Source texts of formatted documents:
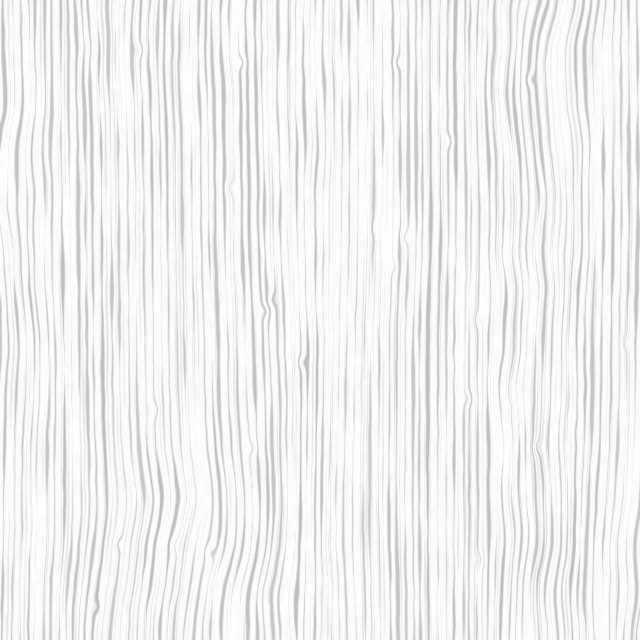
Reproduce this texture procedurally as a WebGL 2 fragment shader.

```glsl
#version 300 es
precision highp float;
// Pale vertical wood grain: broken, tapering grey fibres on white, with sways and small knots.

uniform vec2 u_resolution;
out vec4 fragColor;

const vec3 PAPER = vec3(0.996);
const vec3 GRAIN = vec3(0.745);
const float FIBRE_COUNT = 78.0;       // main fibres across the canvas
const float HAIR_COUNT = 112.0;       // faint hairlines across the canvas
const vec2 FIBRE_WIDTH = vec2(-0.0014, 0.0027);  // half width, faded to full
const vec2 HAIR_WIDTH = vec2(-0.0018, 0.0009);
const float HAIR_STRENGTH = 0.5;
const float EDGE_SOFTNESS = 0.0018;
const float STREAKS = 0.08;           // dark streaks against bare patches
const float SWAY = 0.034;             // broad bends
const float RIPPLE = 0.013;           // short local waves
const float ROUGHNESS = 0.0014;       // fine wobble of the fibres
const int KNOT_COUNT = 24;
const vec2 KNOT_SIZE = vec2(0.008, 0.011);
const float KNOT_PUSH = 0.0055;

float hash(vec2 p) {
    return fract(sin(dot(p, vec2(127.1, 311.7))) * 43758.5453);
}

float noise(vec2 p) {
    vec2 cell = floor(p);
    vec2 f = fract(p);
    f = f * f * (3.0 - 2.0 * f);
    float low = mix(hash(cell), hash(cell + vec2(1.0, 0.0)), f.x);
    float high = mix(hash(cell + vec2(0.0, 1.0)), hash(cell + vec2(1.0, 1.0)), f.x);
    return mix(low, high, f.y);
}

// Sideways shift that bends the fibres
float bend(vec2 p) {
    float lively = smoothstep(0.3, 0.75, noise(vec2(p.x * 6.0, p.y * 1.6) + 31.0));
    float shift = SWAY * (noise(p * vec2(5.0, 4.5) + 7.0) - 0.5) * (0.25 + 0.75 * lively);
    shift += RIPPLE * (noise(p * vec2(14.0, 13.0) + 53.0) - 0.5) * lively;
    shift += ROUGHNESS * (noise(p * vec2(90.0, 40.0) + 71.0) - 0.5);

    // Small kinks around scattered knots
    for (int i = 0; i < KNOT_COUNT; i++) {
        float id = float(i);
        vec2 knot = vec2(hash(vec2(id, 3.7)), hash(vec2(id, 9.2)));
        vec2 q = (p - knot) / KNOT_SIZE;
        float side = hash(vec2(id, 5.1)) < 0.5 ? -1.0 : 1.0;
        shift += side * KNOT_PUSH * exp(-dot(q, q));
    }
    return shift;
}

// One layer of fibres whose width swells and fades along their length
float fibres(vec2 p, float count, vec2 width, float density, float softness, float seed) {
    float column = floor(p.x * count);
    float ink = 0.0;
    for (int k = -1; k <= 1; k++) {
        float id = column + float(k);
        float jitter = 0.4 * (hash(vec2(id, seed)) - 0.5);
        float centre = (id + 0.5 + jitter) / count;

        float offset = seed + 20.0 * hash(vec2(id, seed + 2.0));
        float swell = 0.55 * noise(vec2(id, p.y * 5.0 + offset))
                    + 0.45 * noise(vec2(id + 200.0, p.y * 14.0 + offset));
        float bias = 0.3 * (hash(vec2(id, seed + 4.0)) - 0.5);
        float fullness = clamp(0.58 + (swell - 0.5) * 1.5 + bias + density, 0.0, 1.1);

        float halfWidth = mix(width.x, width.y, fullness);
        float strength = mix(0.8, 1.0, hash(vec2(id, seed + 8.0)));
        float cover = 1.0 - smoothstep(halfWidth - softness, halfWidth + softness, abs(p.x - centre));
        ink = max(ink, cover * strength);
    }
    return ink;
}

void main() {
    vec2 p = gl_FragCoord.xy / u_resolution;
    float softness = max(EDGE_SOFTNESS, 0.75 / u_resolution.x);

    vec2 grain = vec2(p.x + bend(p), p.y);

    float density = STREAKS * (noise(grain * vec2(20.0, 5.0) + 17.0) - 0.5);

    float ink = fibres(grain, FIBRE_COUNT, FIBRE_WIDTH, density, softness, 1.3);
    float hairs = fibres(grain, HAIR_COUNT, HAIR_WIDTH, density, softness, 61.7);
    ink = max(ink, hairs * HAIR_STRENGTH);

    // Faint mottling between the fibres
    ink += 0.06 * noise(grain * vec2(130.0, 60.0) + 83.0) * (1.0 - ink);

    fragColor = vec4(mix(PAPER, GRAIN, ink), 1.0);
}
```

Exercise prompt
Every line from the data above that contains "shift" must appear in the answer.

Result
// Sideways shift that bends the fibres
    float shift = SWAY * (noise(p * vec2(5.0, 4.5) + 7.0) - 0.5) * (0.25 + 0.75 * lively);
    shift += RIPPLE * (noise(p * vec2(14.0, 13.0) + 53.0) - 0.5) * lively;
    shift += ROUGHNESS * (noise(p * vec2(90.0, 40.0) + 71.0) - 0.5);
        shift += side * KNOT_PUSH * exp(-dot(q, q));
    return shift;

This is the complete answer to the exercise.